[Editor’s Note: Farmers can now use drones to spray crops.]
This post originally appeared on http://www.zdnet.com/article/queensland-amends-legislation-to-allow-drone-use-on-farms/.
The Queensland government has announced amended legislation that now allows the state’s farmers to use drones to spray their crops.
Acting Agriculture Minister Bill Byrne said the changes to the Agricultural Chemicals Distribution Control Act 1966 and the regulations that underpin it will give Queensland farmers access to the most “innovative aerial spraying technology” available.
“The government is keen to give our producers all the advantages made available by advances in technology,” Byrne said. “The improvements to the legislation provide Queensland producers with cost effective options for crop protection.”
Byrne expects the technology to be especially useful for chemical application in areas with limited access or difficult terrain, noting that where conventional equipment cannot be used, spraying from an unmanned aerial vehicle (UAV) represents a safe and effective option.
“This includes cropping situations as well as spraying weeds or pests where conventional ground-based technology or aerial application is unsuitable for the situation,” he said.
“I believe it is important to harness new and emerging technologies where possible and make them available to our producers, to provide new and improved ways to operate.”
Under the amended legislation, both producers and contractors using UAVs will be required to comply with all label instructions when applying agricultural chemical products, as well as obtain required licences.
The legislation also requires that UAV spraying operations are only performed by pilots who are authorised by the Civil Aviation Safety Authority (CASA) and hold qualifications that demonstrate a suitable level of chemical application competency, Byrne explained.
The Queensland government announced a AU$1 million investment in remotely piloted aircraft (RPA) technology in July, expected to benefit the LNG, agriculture, mining, energy, telecommunications, search and rescue, and environmental management industries.

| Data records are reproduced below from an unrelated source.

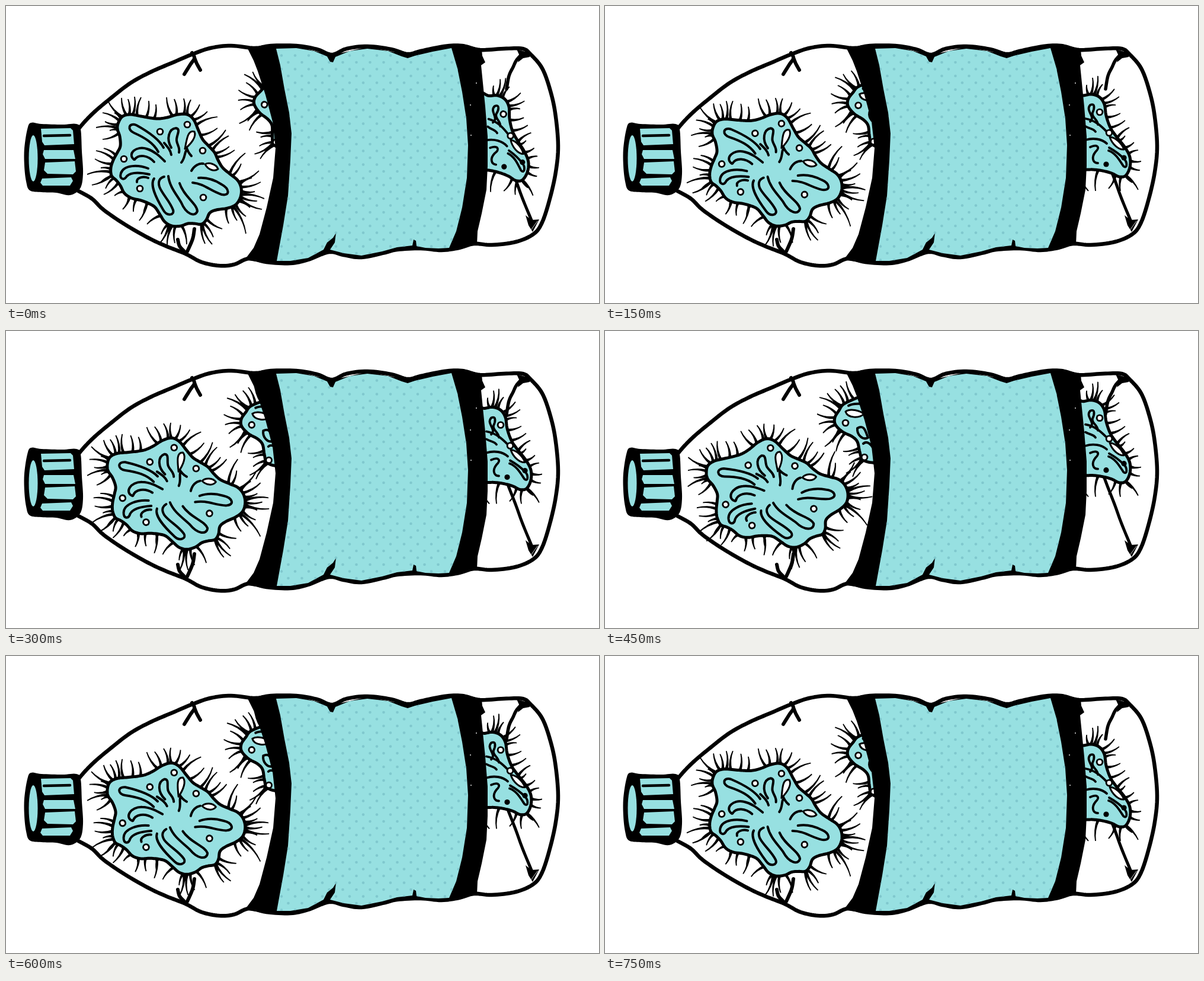
Write an HTML page with a canvas that moves like this. It is 1001 px wide and 501 px high and loops after 900 ms.

```html
<!DOCTYPE html>
<html lang="en">
<head>
<meta charset="utf-8">
<title>Bottle with microbes</title>
<style>
html, body { margin: 0; width: 100%; height: 100%; overflow: hidden; background: #fff; }
canvas { display: block; }
</style>
</head>
<body>
<canvas id="stage" width="1001" height="501"></canvas>
<script>
const ctx = document.getElementById('stage').getContext('2d');
const TEAL = '#97e0e1', DOT = '#80c8ce', INK = '#000', WHITE = '#fff';
const STEP = 150, ORDER = [0, 1, 2, 3, 2, 1];

const points = text => text.trim().split(/\s+/).map(p => p.split(',').map(Number));

// Catmull-Rom samples through the given points
function smooth(text, closed) {
  const p = points(text), n = p.length, out = [];
  const at = i => closed ? p[(i + n) % n] : p[Math.max(0, Math.min(n - 1, i))];
  for (let i = 0; i < (closed ? n : n - 1); i++) {
    const [a, b, c, d] = [at(i - 1), at(i), at(i + 1), at(i + 2)];
    for (let k = 0; k < 8; k++) {
      const t = k / 8;
      out.push([0, 1].map(j => b[j] + 0.5 * t * (c[j] - a[j] +
        t * (2 * a[j] - 5 * b[j] + 4 * c[j] - d[j] + t * (3 * (b[j] - c[j]) + d[j] - a[j])))));
    }
  }
  if (!closed) out.push(p[n - 1]);
  return out;
}

function toPath(list, closed) {
  const path = new Path2D();
  list.forEach(([x, y]) => path.lineTo(x, y));
  if (closed) path.closePath();
  return path;
}
const curve = (text, closed) => toPath(smooth(text, closed), closed);
const polygon = text => toPath(points(text), true);

// Tapered hairs growing from the nearest place on the body edge
function growHairs(edge, tips) {
  const path = new Path2D();
  points(tips).forEach(([x, y], i) => {
    const dist = q => Math.hypot(q[0] - x, q[1] - y);
    const root = edge.reduce((a, b) => dist(b) < dist(a) ? b : a);
    const len = dist(root) || 1;
    const nx = (root[1] - y) / len, ny = (x - root[0]) / len;
    const bend = len * 0.14 * (i % 3 ? 1 : -1);
    const mx = (x + root[0]) / 2 + nx * bend, my = (y + root[1]) / 2 + ny * bend;
    const side = (s, w) => [mx + nx * s * w, my + ny * s * w];
    path.moveTo(root[0] + nx * 2.6, root[1] + ny * 2.6);
    path.quadraticCurveTo(...side(1, 1.3), x + nx * 0.9, y + ny * 0.9);
    path.lineTo(x - nx * 0.9, y - ny * 0.9);
    path.quadraticCurveTo(...side(-1, 1.3), root[0] - nx * 2.6, root[1] - ny * 2.6);
    path.closePath();
  });
  return path;
}

function microbe({ edge, tips, marks, lenses, rings, spots = '', pivot, poses, weight }) {
  const rim = smooth(edge, true);
  return {
    body: toPath(rim, true), hairs: growHairs(rim, tips), marks: new Path2D(marks),
    lenses: new Path2D(lenses), rings: points(rings), spots: spots ? points(spots) : [],
    pivot, poses, weight
  };
}

const big = microbe({
  pivot: [276, 257.5], weight: 4,
  poses: [[276, 257.5, 0], [273.7, 258.5, -5.6], [270.7, 260.3, -15.9], [274.3, 262, -23.1]],
  edge: `190,196 197,186 210,183 228,186 245,189 258,190 272,188 290,183 306,183 317,192 325,210
    332,225 342,236 352,247 358,260 366,273 379,284 391,294 397,307 396,322 388,335 374,341 355,344
    344,349 338,361 330,368 318,367 307,367 295,371 280,371 268,364 260,352 252,340 243,334 228,328
    212,324 200,316 193,303 186,294 178,286 177,273 181,260 188,247 193,236 192,220 188,207`,
  tips: `195,155 206,157 217,153 228,154 241,160 253,166 271,154 284,157 300,156 312,158 327,166
    340,178 357,187 357,206 371,209 376,219 377,237 386,243 404,248 397,266 427,278 415,290 430,297
    420,313 436,325 424,329 432,343 412,340 405,355 390,362 405,384 376,367 365,376 350,390 348,402
    336,401 305,402 285,400 272,405 258,402 262,385 238,368 225,362 232,350 215,347 197,343 205,331
    183,320 165,318 168,308 160,297 145,302 137,284 160,273 150,258 152,244 165,240 163,225 152,205
    175,210 167,195 163,180 183,180 172,160`,
  marks: `M266 239C258 224 240 212 220 201C207 196 204 209 216 214C234 222 249 231 257 246
    M216 259C204 249 220 235 238 241C251 245 260 254 268 262M217 259C224 249 240 252 250 263
    M240 274C224 268 199 267 194 282C191 292 199 295 204 287C212 279 228 281 242 284
    M221 297C220 289 232 287 240 290
    M250 291C242 302 254 325 266 345C272 355 285 353 282 344C276 328 264 318 259 305C256 295 260 290 267 288
    M274 287C276 305 288 318 296 332C304 351 319 357 323 346C322 333 300 321 293 299
    M315 298C335 300 345 312 364 318C379 321 377 308 364 301C350 292 338 289 325 290
    M313 278C318 269 326 265 333 266
    M279 239C270 224 275 207 287 206C296 208 287 219 288 227C289 235 294 239 292 247
    M304 244C301 250 302 257 296 264M304 236C306 244 309 249 313 253
    M267 231C274 239 278 244 279 251`,
  lenses: `M318 212C307 208 305 225 302 241C313 232 322 220 318 212Z
    M336 267C343 263 355 267 358 275C351 280 341 276 336 267Z`,
  rings: '260,212 306,200 332,244 333,323 226,308 199,258'
});

const small = microbe({
  pivot: [418, 150], weight: 4,
  poses: [[449, 164, 12], [440, 164, 6], [427, 154, 3], [418, 150, 0]],
  edge: `480,100 440,108 420,115 402,124 395,134 388,146 389,158 401,170 417,178 426,187 430,204
    435,217 452,222 480,220`,
  tips: `407,85 397,92 388,98 375,105 362,112 368,125 358,140 361,157 368,172 371,195 384,188
    390,203 402,203 411,210 412,225 407,240 418,246`,
  marks: `M426 164C438 157 440 170 444 180C434 185 425 174 426 164Z
    M436 190C442 184 450 192 453 198M411 126C420 121 428 124 436 122`,
  lenses: 'M406 136C414 130 430 134 437 140C430 147 410 148 406 136Z',
  rings: '406,155 438,213'
});

const side = microbe({
  pivot: [852, 229], weight: 3.8,
  poses: [[851, 234, 6.4], [852, 229, 0], [852, 208.5, 0], [852, 196.7, 0]],
  edge: `780,156 808,151 822,149 835,154 843,166 846,185 853,205 863,220 878,239 886,255 886,272
    879,286 868,288 855,282 840,278 825,276 812,276 780,276`,
  tips: `813,133 823,121 832,118 840,132 860,140 868,153 862,167 870,181 878,193 885,205 878,219
    893,230 900,243 905,262 903,277 900,310 890,298 870,312 850,308 828,312 816,312`,
  marks: `M819 195C829 186 810 177 819 167C828 163 826 174 823 180C821 188 832 191 832 200
    M811 190C829 193 840 205 848 213M811 203C819 208 824 206 828 212
    M819 238C832 232 836 239 828 246C820 256 824 265 832 265
    M811 226C824 222 838 224 847 232
    M850 244C862 248 869 261 875 270C882 276 882 263 876 258C868 249 860 244 851 239`,
  lenses: 'M852 221C862 221 873 233 876 242C867 243 856 233 852 221Z',
  rings: '835,179 851,214', spots: '846,267 876,256'
});

const shell = curve(`122,208 133,195 150,178 175,157 210,130 245,111 280,96 313,82 345,71 380,67 420,71
  447,67 490,67 525,73 550,82 575,72 610,68 650,73 678,81 700,76 740,68 770,67 800,74 840,72 872,72
  886,82 905,105 918,140 927,180 932,235 928,280 918,325 905,365 890,385 860,398 820,403 790,401
  765,408 735,412 700,409 660,411 640,416 600,424 570,420 545,415 510,428 480,434 440,432 410,426
  385,436 360,438 330,432 303,418 270,405 240,391 200,368 165,344 145,325 122,312`);

const sleeve = polygon(`408,72 418,92 425,110 438,150 450,195 455,240 451,290 440,340 428,385 418,408
  403,428 440,434 480,434 545,415 600,424 660,411 735,412 795,402 796,380 803,350 811,310 813,270
  813,220 809,170 805,130 802,100 809,95 804,84 803,73 765,65 740,68 678,82 610,69 550,83 490,68 447,66`);

const label = polygon(`456,72 490,71 520,76 542,85 547,94 552,95 556,86 580,76 610,72 645,76 668,85
  678,88 690,84 720,77 752,71 762,105 770,145 777,190 780,235 778,290 770,340 760,380 748,408 730,409
  708,408 693,405 692,396 688,394 686,404 660,407 635,414 600,421 570,417 547,411 555,399 557,383
  552,391 542,399 536,411 510,425 480,430 457,430 468,370 476,320 480,260 482,215 478,180 470,140 463,100`);

const cap = curve(`42,197 60,199 95,200 119,199 126,208 128,245 130,283 125,308 108,319 85,315 60,314
  40,311 34,296 31,270 31,240 36,208`, true);
const capPanels = [
  '59,207 109,206 113,210 115,233 65,235 61,229', '64,243 114,243 117,258 66,258 62,250',
  '66,264 116,262 118,279 113,284 70,283 64,277', '61,291 110,289 113,295 108,303 62,303 58,298'
].map(polygon);

const topFold = curve('872,80 862,91 856,103 849,118 845,140');
const lowFold = curve('840,240 849,264 860,292 872,325 889,366');
const dents = [
  curve('314,79 318,88 311,99 301,115'), curve('318,87 322,97 328,108'),
  curve('318,376 315,393 306,414'), curve('290,394 293,405 301,414')
];

function fill(path, color) { ctx.fillStyle = color; ctx.fill(path); }
function stroke(path, width, color = INK) {
  ctx.lineWidth = width;
  ctx.strokeStyle = color;
  ctx.stroke(path);
}
function disc(x, y, r, color) {
  ctx.fillStyle = color;
  ctx.beginPath();
  ctx.arc(x, y, r, 0, 2 * Math.PI);
  ctx.fill();
}

function drawMicrobe(m, pose) {
  const [x, y, angle] = m.poses[pose];
  ctx.save();
  ctx.translate(x, y);
  ctx.rotate(angle * Math.PI / 180);
  ctx.translate(-m.pivot[0], -m.pivot[1]);
  fill(m.hairs, INK);
  fill(m.body, TEAL);
  stroke(m.body, 5);
  stroke(m.marks, m.weight);
  fill(m.lenses, WHITE);
  stroke(m.lenses, 3);
  m.rings.forEach(([cx, cy]) => { disc(cx, cy, 6.3, INK); disc(cx, cy, 3.4, WHITE); });
  m.spots.forEach(([cx, cy]) => disc(cx, cy, 4.6, INK));
  ctx.restore();
}

function drawLabel() {
  fill(label, TEAL);
  ctx.save();
  ctx.clip(label);
  for (let row = 0; row < 32; row++)
    for (let col = 0; col < 15; col++)
      disc(465 + 23 * col + (row % 2) * 11.5, 83.5 + 11.5 * row, 2.3, DOT);
  ctx.restore();
}

function drawCap() {
  fill(cap, INK);
  ctx.fillStyle = TEAL;
  ctx.beginPath();
  ctx.ellipse(46, 257, 7.5, 39, 0, 0, 2 * Math.PI);
  ctx.fill();
  capPanels.forEach(p => fill(p, TEAL));
  stroke(new Path2D('M64 219L108 218'), 4.5);
}

function draw(pose) {
  fill(new Path2D('M0 0H1001V501H0Z'), WHITE);
  ctx.lineCap = ctx.lineJoin = 'round';
  stroke(topFold, 5.5);
  stroke(lowFold, 5);
  fill(polygon('877,353 887,361 900,360 889,381 882,370'), INK);
  fill(polygon('862,73 884,79 884,86 873,88 864,95 867,84'), INK);
  drawMicrobe(small, pose);
  drawMicrobe(big, pose);
  drawMicrobe(side, pose);
  dents.forEach(d => stroke(d, 6));
  fill(sleeve, INK);
  stroke(shell, 6.5);
  drawLabel();
  stroke(new Path2D('M886 378L897 363'), 0.8, WHITE);
  [[784, 167], [785, 218], [794, 130]].forEach(([x, y]) => disc(x, y, 0.9, WHITE));
  drawCap();
}

function tick() {
  draw(ORDER[Math.floor(performance.now() / STEP) % ORDER.length]);
  requestAnimationFrame(tick);
}
tick();
</script>
</body>
</html>
```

In addition to the cash injection, the state government partnered with aerospace giant The Boeing Company, in conjunction with Boeing subsidiary Insitu Pacific, Shell’s QGC project, and Telstra to further the drone research.
“The project aims to capitalise on the capabilities inherent in drones to carry out remote-monitoring and inspection of key infrastructure and data analysis to allow for better decision-making,” Queensland Premier Annastacia Palaszczuk said at the time.
The investment from the Queensland government was paid for out of the state’s AU$405 million Advance Queensland kitty, which was handed an additional AU$225.2 million in the 2016-17 Budget.
As of September this year, commercial operators of “very small remotely piloted aircraft” were no longer required to obtain a number of regulatory approvals to fly their unmanned vehicles under new regulations approved by the Australian government in April.
Under the changes, the government also gave the directive to drop the terms “drone” and “UAV” and replace them with remotely piloted aircraft to align itself with International Civil Aviation Organization terminology.
The changes apply to RPA used in commercial operations weighing less than 2 kilograms maximum take-off weight, and under the new rules, drone operators need to notify CASA that they intend to fly their aircraft and adhere to a set of standard operating conditions, which include flying only during the day within a visual line of sight, below 120 metres; keeping more than 30 metres away from other people; flying more than 5.5 kilometres from controlled aerodromes; and not operating near emergency situations.